With just a few days – and birds left in Kuwait, we’re trying to focus on the few important birds we have left. In particular Basra Reed Warbler and Shikra. The weather is getting worse, the first few hours in a day are good, but then mid day the temperature goes haywire (+43) and bird activity drops to nothing. All birds we see in the trees sit exhausted with beaks fully open. We get exhausted too, the strength just runs out when walking in bushes.
We reached out to an expert in Pratincole identification, Gerald Driessens, and the suspected Oriental Pratincole from yesterday was rejected, it was a regular Collared Pratincole. It was a tricky bird indeed where many good birders and friends of us also thought it was an Oriental. Well well – win some – loose some.
Started in the morning, went to a pool at Al-Liyah checking for Pale Rock Sparrow which had been seen there previously. The Al-Liyah is a reserve, with guards. The guards were friendly, and when they saw that we were birders and not hunters, we were allowed to enter. Just as we enter, they wave at us and make “photo” signs. We get out of the car, a bit confused, but they just wanted us to photograph a roosting Eurasian Scopes Owl, roosting right next to their little shed.
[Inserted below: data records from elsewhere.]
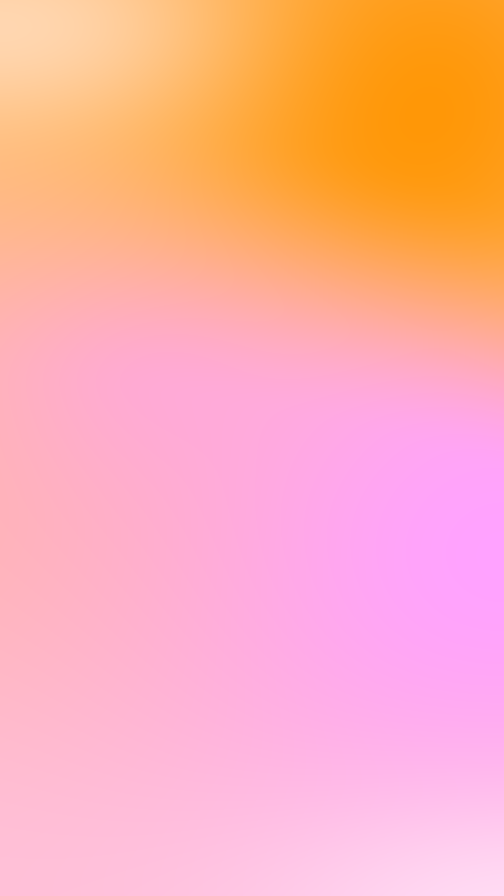
Give the GLSL for this background, as a Shadertoy shader.

```glsl
// A soft mesh-like gradient: a warm amber sky melting into a pink and violet field.
// Each half is a base colour tinted by elliptical Gaussian glows; a curved,
// wide smoothstep blends the two halves.

// Lower field
const vec3 BLUSH  = vec3(1.0, 0.755, 0.835);
const vec3 SALMON = vec3(1.0, 0.710, 0.690);
const vec3 PINK   = vec3(1.0, 0.650, 0.845);
const vec3 VIOLET = vec3(1.0, 0.635, 1.000);
const vec3 PEARL  = vec3(1.0, 0.880, 0.965);

// Upper field
const vec3 APRICOT = vec3(1.0, 0.735, 0.470);
const vec3 AMBER   = vec3(1.0, 0.590, 0.020);
const vec3 CREAM   = vec3(1.0, 0.840, 0.690);

// Horizon between the fields: height at the left, drop to the right, half width
const float HORIZON_HEIGHT = 0.725;
const float HORIZON_DROP   = 0.10;
const float HORIZON_BLUR   = 0.16;

// Elliptical falloff: 1 at the centre, 1/e at the given radii
float glow(vec2 uv, vec2 centre, vec2 radii) {
    vec2 d = (uv - centre) / radii;
    return exp(-dot(d, d));
}

vec3 lowerField(vec2 uv) {
    vec3 colour = mix(BLUSH, SALMON, smoothstep(0.0, 0.45, uv.y));
    colour = mix(colour, PINK, 0.6 * glow(uv, vec2(0.30, 0.60), vec2(0.28, 0.14)));
    colour = mix(colour, VIOLET, glow(uv, vec2(1.0, 0.38), vec2(0.68, 0.34)));
    return mix(colour, PEARL, 0.9 * glow(uv, vec2(1.05, -0.03), vec2(0.55, 0.14)));
}

vec3 upperField(vec2 uv) {
    vec3 colour = mix(APRICOT, AMBER, glow(uv, vec2(0.83, 0.88), vec2(0.50, 0.28)));
    return mix(colour, CREAM, glow(uv, vec2(0.0, 0.97), vec2(0.42, 0.11)));
}

void mainImage(out vec4 fragColor, in vec2 fragCoord) {
    vec2 uv = fragCoord / iResolution.xy;

    // The horizon bends down towards the right
    float horizon = HORIZON_HEIGHT - HORIZON_DROP * uv.x * uv.x;
    float sky = smoothstep(-HORIZON_BLUR, HORIZON_BLUR, uv.y - horizon);

    fragColor = vec4(mix(lowerField(uv), upperField(uv), sky), 1.0);
}
```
Remember the stir-up with the feathering of the claws on the Pallid Scopes Owl, this one clearly has no feathering on the middle tow.
No bird at the pool though, a nice male Montague’s Harrier came in. Also an awesome lizzard ran in the desert, a massive Egyptian Spiny-tailed Lizzard, a beast.
With the morning spent, we went to Mutla searching for Shikra. The heat was devastating and bird activity was at all time low. In a dry tree, we found a Yellow-throated Sparrow.
Hardy bird to handle that heat so well. Chilled out in AC area and then went back to Al-Liyah. Birding there was pretty good, with for example several Upchers Warbler.
Also saw a few Hume’s Whitethroat there again. When we were just about to leave, a flock of European Bee-eaters came in to roost in a tree. Beautiful.
Saw several hunters in the reserve, cruising with 4WD cars, guns sticking out the windows, ready to shoot down any Bee-eater they see. Sad sight indeed.
Next day was Basra Reed-warbler and Shikra day at Al-Abraq. Woke up real early and were at Al-Abraq at first light. Plenty of Sparrowhawks flying around, we photograph everyone in hope of a Shikra – non alas. We walked the thickets, searching for Basra Reed. Mårten and I stand together peeing on a tree, think father-son moment, when we hear very very close the call of an Eastern Nightingale inside the tree/bush. We look at that at 50 cm distance, when Mårten whispers – I have a Basra Reed Warbler inside here, very close. It took us a few hours to secure good footage of the Reed Warbler.
It says something of skulky and slow the birds, when it took us 30 minutes to realise that a White-throated Robin
was also sitting inside that same small tree without us seeing it. We notified everyone else on Whatsup about the Basra, and AbdulRahman – with two clients, Paul Chapman and Maximilliano DeTorri arrived to see the bird too. Now, the heat was once again unbearable, chilled out in AC/coffee area, and finished the day in Jahra East where some Eurasian Curlew (ssp orientalis) were feeding. The bill is really impressive.
Next day we went back to Mutla, once again searching for Shikra. Met a local birder there, Bassel, who had just found a Black Bush-robin at Mutla, an exceptional bird for Kuwait. We on the other hand – hit a rock with the car in an manoeuvre to get better view of a flying Sparrowhawk. Car is broken and we are depressed, waiting for toll.